YOUR TASK
Filter the lines below, keeping each one that holds "path".

Records from a collection:
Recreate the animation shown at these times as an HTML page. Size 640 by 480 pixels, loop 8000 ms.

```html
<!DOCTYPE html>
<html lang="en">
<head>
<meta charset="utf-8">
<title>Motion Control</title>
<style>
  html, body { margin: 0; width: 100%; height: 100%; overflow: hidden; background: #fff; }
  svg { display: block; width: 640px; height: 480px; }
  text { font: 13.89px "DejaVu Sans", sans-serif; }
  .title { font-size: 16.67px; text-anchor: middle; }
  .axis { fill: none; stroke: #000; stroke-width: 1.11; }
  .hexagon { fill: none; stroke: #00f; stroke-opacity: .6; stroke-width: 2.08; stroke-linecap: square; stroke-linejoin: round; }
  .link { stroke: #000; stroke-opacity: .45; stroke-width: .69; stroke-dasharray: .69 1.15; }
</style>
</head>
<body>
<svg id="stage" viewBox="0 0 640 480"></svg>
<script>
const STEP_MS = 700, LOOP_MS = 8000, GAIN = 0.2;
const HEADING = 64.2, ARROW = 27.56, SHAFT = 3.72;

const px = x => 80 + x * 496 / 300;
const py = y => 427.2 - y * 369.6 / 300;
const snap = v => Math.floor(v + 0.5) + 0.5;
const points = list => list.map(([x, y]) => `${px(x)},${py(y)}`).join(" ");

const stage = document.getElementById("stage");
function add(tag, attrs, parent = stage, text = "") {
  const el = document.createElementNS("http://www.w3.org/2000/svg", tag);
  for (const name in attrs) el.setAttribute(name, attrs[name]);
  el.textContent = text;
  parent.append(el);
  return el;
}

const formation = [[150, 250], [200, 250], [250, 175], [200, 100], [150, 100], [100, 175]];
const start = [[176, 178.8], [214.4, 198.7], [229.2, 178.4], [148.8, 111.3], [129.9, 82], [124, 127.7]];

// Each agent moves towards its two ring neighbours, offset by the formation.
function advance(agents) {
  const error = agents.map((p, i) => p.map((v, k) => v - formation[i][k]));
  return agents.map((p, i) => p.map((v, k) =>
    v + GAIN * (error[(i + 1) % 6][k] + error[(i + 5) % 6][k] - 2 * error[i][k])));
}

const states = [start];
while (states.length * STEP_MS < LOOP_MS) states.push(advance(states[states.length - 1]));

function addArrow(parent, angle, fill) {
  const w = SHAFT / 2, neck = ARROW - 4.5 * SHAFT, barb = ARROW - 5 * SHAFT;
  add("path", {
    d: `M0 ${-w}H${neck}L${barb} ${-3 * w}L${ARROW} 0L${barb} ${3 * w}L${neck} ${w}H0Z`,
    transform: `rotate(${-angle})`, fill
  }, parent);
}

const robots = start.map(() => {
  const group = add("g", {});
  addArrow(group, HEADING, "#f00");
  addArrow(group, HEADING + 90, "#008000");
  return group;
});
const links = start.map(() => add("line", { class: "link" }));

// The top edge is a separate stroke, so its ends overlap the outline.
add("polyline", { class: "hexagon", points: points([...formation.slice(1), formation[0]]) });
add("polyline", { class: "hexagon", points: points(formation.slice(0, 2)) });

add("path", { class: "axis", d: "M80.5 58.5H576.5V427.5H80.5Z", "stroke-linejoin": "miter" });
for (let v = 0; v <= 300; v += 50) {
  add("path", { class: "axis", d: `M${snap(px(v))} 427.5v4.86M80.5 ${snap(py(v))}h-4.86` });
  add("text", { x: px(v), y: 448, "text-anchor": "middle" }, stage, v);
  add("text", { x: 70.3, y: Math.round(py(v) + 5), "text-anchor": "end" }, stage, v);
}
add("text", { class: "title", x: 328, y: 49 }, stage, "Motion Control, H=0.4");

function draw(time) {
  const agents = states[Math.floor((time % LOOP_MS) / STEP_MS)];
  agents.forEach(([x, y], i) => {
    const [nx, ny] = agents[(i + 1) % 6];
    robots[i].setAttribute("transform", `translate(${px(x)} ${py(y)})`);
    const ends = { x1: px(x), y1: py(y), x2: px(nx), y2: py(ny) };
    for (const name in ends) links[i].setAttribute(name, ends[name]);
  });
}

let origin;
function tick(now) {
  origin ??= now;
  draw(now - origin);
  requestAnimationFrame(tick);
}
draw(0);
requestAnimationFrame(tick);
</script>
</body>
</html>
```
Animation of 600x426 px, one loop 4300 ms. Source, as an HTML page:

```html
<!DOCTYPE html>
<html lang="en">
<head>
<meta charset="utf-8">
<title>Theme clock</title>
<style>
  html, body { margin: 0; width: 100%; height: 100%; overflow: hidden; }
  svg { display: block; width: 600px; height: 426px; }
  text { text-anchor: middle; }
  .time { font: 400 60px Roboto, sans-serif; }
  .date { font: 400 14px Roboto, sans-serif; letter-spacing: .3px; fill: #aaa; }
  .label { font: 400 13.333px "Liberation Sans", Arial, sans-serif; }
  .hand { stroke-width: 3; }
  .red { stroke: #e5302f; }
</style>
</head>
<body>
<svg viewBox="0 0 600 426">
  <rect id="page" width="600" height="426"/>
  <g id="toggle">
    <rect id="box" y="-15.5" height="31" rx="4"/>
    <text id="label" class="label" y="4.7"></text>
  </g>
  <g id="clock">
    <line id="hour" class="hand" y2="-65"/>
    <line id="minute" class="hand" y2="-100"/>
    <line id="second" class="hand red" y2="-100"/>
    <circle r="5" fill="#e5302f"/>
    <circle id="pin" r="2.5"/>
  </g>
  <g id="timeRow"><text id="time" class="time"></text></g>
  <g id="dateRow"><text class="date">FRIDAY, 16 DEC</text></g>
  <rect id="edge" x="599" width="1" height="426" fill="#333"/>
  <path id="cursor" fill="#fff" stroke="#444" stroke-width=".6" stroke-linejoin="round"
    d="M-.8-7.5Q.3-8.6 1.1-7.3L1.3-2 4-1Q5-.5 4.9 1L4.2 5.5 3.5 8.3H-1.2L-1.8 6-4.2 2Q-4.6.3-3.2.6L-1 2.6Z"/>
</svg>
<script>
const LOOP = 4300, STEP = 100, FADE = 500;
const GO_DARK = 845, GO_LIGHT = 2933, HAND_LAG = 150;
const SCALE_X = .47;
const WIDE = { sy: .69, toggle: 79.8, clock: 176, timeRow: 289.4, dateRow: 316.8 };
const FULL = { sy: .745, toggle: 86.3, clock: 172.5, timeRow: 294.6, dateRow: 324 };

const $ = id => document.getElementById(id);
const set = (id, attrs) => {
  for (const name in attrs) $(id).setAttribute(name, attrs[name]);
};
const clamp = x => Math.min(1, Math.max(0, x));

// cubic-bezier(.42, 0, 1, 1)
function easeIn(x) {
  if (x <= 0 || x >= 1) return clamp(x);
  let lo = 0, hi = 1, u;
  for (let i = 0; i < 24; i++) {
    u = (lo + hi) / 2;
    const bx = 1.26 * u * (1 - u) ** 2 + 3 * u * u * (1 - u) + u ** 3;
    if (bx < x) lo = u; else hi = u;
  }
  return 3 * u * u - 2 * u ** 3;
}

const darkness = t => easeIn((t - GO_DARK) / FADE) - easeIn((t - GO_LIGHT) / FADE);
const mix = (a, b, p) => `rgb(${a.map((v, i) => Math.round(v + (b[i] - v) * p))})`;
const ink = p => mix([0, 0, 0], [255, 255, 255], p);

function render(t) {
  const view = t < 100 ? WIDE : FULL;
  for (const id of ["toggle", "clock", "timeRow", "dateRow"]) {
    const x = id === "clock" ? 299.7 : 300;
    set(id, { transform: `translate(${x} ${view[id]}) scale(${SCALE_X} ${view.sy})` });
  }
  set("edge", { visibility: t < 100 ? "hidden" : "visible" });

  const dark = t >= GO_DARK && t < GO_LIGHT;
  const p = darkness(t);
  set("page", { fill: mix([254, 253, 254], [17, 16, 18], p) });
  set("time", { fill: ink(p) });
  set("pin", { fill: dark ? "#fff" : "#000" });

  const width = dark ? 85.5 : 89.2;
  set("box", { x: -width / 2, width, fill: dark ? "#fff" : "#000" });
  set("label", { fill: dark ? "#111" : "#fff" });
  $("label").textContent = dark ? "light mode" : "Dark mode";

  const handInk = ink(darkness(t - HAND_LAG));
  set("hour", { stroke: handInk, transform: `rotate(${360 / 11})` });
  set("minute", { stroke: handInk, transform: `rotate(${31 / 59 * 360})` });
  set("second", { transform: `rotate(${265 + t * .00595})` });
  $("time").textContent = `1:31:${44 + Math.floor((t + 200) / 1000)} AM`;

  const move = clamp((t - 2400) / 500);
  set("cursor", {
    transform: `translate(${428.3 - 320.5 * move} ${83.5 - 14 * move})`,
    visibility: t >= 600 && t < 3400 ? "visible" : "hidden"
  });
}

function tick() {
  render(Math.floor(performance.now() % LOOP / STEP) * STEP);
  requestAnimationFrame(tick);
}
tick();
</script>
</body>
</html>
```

PROBLEM SOLUTION
  add("path", {
add("path", { class: "axis", d: "M80.5 58.5H576.5V427.5H80.5Z", "stroke-linejoin": "miter" });
  add("path", { class: "axis", d: `M${snap(px(v))} 427.5v4.86M80.5 ${snap(py(v))}h-4.86` });
  <path id="cursor" fill="#fff" stroke="#444" stroke-width=".6" stroke-linejoin="round"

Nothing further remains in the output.